Later on I learned that coin collection is a hobby embraced by tens or hundreds of thousands of people of all background, culture, sex, political orientation and so on al over the world.
I was 5 when my dad gave me a little wooden box with a few coins in it. He’d received it from someone in one of his daily visits to the church congregation (dad was a priest). That someone had a little boy my age named John and the coins in the box were duplicates. And so, I became friends with John and both of us hooked. We’d swap duplicates between us and soon enough dragged others into the hobby and spend our weekends, half terms and summer holiday mostly outdoors looking for coins to add to our collections.
We grew up in an area where there had been much trade historically and the best parts to look for coins was after a rainy day and around the walls of an ancient Roman city which flourished more than 17 hundred years ago.
Of course, we never stopped bothering our often travelling relatives for foreign coins. And mom and dad and soon all my siblings were very soon instructed to enquire about coins wherever they went.
As time went by, the collection grew in size and always moved into a bigger and bigger wooden box. Our knowledge of history, coins and materials grew with it. Yet, identifying our coins was always a struggle, especially in a time without Google or access to specialised databases.
A little while ago I came across Change Checker. It offers a seamless way to find, identify, collect and even swap circulating coins. And, the best part, no more wooden little boxes. Change Checker provides a cool organiser instead. It’s a great to get kids like my 5-yo into coin collection.
Like any working in the city dad, I put a great deal of value on the time I spend with my little ones. And, with Change Checker, coin collection becomes more than a hobby: it helps me creating quality time with my kids, fuels their curiosity and inclination for organisation and builds up their self esteem. I see Lucas being really proud while discussing his collection with everyone he meets and it brings back warm memories from my childhood.
Last week, we received the Sherlock Holmes 50p coin. He sat quietly listening to me reading him that the coin has been issued to celebrate the 160th anniversary of Conan Doyle’s birth (the writer of Sherlock Holmes). By the way, the Sherlock Holmes 50p coin will be available to purchase from Change Checker at £4.50 (+p&p) and can be bought as a special keepsake. There’s other coins (such as the Beatrix Potter 50ps) that can also be found within your change, so take a look!
We’ve now become curious about other coins that might be lurking within our change after getting this coin.
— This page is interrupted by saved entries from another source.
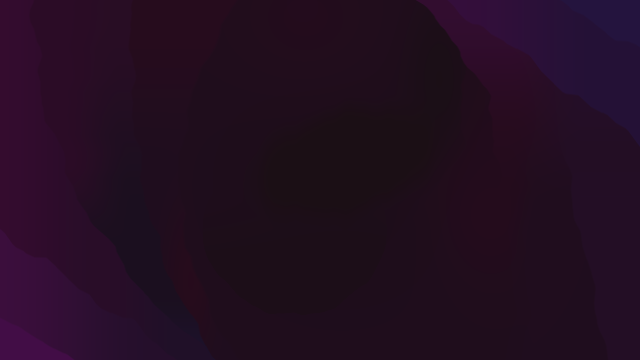
This background is drawn by a Shadertoy shader. Its source:

```glsl
// Angular ripple from layered triangle waves, about -1 to 1
float ripple(float t, float seed) {
    float sum = 0.0, gain = 1.0;
    for (int i = 0; i < 3; i++) {
        sum += gain * (4.0 * abs(fract(t + seed) - 0.5) - 1.0);
        t = t * 1.9 + 0.37;
        seed *= 1.7;
        gain *= 0.5;
    }
    return sum / 1.75;
}

// Smooth coverage: 1 where the signed distance is positive
float cover(float d) {
    float soft = 1.2 / iResolution.y;
    return smoothstep(-soft, soft, d);
}

// Soft round glow around a centre
float glow(vec2 p, vec2 centre, vec2 size) {
    vec2 q = (p - centre) / size;
    return exp(-dot(q, q));
}

void mainImage(out vec4 fragColor, in vec2 fragCoord) {
    vec2 p = fragCoord / iResolution.xy * vec2(16.0 / 9.0, 1.0);
    float drop = 1.0 - p.y;

    // Dark core with faint wine-coloured light
    vec3 color = mix(vec3(0.122, 0.052, 0.112), vec3(0.112, 0.053, 0.100), glow(p, vec2(0.95, 0.5), vec2(0.35)));
    color = mix(color, vec3(0.138, 0.048, 0.112), 0.9 * glow(p, vec2(0.85, 0.95), vec2(0.25, 0.22)));
    color = mix(color, vec3(0.148, 0.044, 0.112), 0.9 * glow(p, vec2(1.36, 0.46), vec2(0.15, 0.24)));
    color = mix(color, vec3(0.104, 0.058, 0.088), glow(p, vec2(1.22, 0.78), vec2(0.09, 0.22)));

    // Overlapping facets in the middle
    vec2 q = p - vec2(0.96, 0.55);
    q = vec2(q.x + 0.45 * q.y, q.y - 0.35 * q.x);
    float facet = 1.0 - length(q / vec2(0.28, 0.15)) + 0.1 * ripple(p.x * 5.0, 0.2);
    color = mix(color, vec3(0.104, 0.060, 0.076), 0.8 * smoothstep(-0.25, 0.3, facet));
    float bowl = 1.0 - length((p - vec2(0.82, 0.36)) / vec2(0.25, 0.235));
    bowl += 0.04 * ripple(p.x * 6.0, 0.6);
    color = mix(color, vec3(0.106, 0.054, 0.088), 0.7 * cover(bowl) * smoothstep(0.5, 0.25, p.y));

    // Inner right facet
    float edge = 1.285 - 1.1 * pow(max(0.6 - p.y, 0.0), 1.3) + 0.014 * ripple(p.y * 4.5, 0.35);
    float span = smoothstep(0.35, 0.55, p.y) * smoothstep(0.95, 0.8, p.y);
    color = mix(color, vec3(0.132, 0.048, 0.108), 0.6 * span * cover(p.x - edge));

    // Inner left fold
    edge = 0.5 + 0.65 * pow(p.y - 0.5, 2.0) + 0.013 * ripple(p.y * 4.5, 0.1);
    vec3 tint = mix(vec3(0.120, 0.052, 0.118), vec3(0.150, 0.047, 0.115), smoothstep(0.5, 0.95, p.y));
    tint = mix(tint, vec3(0.150, 0.045, 0.108), glow(p, vec2(0.53, 0.22), vec2(0.07, 0.22)));
    color = mix(color, tint, smoothstep(-0.006, 0.006, edge - p.x));

    // Left folds, each one lying over the last
    edge = 0.365 + 0.24 * pow(drop, 3.0) + 0.014 * ripple(p.y * 4.5, 0.45);
    tint = mix(vec3(0.105, 0.060, 0.120), vec3(0.158, 0.050, 0.142), smoothstep(0.38, 0.95, p.y));
    tint = mix(tint, vec3(0.168, 0.047, 0.148), smoothstep(0.03, 0.2, edge - p.x) * smoothstep(0.3, 0.55, p.y));
    tint = mix(tint, vec3(0.112, 0.068, 0.170), smoothstep(0.2, 0.0, p.y));
    color = mix(color, tint, cover(edge - p.x));

    edge = 0.095 + 0.5 * pow(drop, 2.3) + 0.02 * ripple(p.y * 3.8, 0.8);
    tint = mix(vec3(0.160, 0.050, 0.158), vec3(0.203, 0.046, 0.182), smoothstep(0.27, 0.0, p.x));
    tint = mix(tint, vec3(0.125, 0.062, 0.155), smoothstep(0.28, 0.5, p.x));
    color = mix(color, tint, cover(edge - p.x));

    edge = 0.36 - 0.72 * p.x + 0.024 * ripple(p.x * 4.5, 0.3);
    tint = mix(vec3(0.230, 0.055, 0.235), vec3(0.145, 0.060, 0.170), smoothstep(0.0, 0.42, p.x));
    color = mix(color, tint, cover(edge - p.y));

    edge = 0.12 - 0.58 * p.x + 0.004 * ripple(p.x * 8.0, 0.5);
    color = mix(color, vec3(0.258, 0.052, 0.275), cover(edge - p.y));

    // Lower right folds
    edge = 1.45 + 0.02 * ripple(p.y * 3.0, 0.55);
    color = mix(color, vec3(0.124, 0.052, 0.120), 0.7 * smoothstep(-0.04, 0.04, p.x - edge));
    edge = 1.69 - 0.22 * p.y + 0.014 * ripple(p.y * 3.5, 0.15);
    tint = mix(vec3(0.138, 0.055, 0.146), vec3(0.134, 0.058, 0.148), p.y);
    color = mix(color, tint, cover(p.x - edge) * smoothstep(0.68, 0.45, p.y));

    // Upper right fold, fading downwards
    edge = 1.38 - 0.23 * pow(max(p.y - 0.55, 0.0) / 0.45, 2.2) + 0.02 * ripple(p.y * 4.5, 0.7);
    tint = mix(vec3(0.155, 0.046, 0.120), vec3(0.195, 0.050, 0.185), smoothstep(0.62, 0.98, p.y));
    tint = mix(tint, vec3(0.142, 0.056, 0.152), smoothstep(1.42, 1.62, p.x));
    color = mix(color, tint, cover(p.x - edge) * smoothstep(0.42, 0.72, p.y));

    // Violet and blue corner
    edge = 1.03 - 0.74 * (p.x - 1.2) + 0.024 * ripple(p.x * 4.0, 0.25);
    tint = mix(vec3(0.205, 0.055, 0.230), vec3(0.140, 0.068, 0.212), smoothstep(1.25, 1.68, p.x));
    color = mix(color, tint, cover(p.y - edge));

    edge = 1.0 - 0.58 * (p.x - 1.54) + 0.018 * ripple(p.x * 4.5, 0.9);
    color = mix(color, vec3(0.142, 0.078, 0.245), cover(p.y - edge));

    fragColor = vec4(color, 1.0);
}
```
Lucas has a money bank (in the shape of an owl) and he’s filling it up throughout the week. And on a weekend usually, we’d sit down and empty it and go through all of the coins. We’d check them against the collectible ones in the Change Checker file. I cannot express enough the joy on his face and in his eyes when he finds one and puts it in the organiser.
I enjoy reading him a few lines about the history of each of the coins we find so we learn more and more each time.
All in all, it’s been a really fun and interesting hobby for me and the kids to get involved with. More than that, those previous minutes or hours we spend engaged in it gives Aly a breather to catch up with her activities.
If you feel coin collection may well be a hobby for you and your little one(s) then go to the Change Checker website to get started. You may start with the purchase of your own Sherlock Holmes 50p coin and, while at that, try and find out more about the other unique 10p, 50p and £2s available! And - with a Sherlock’s voice - 😀 do give me a shout if you’ve got duplicates that you want to swap.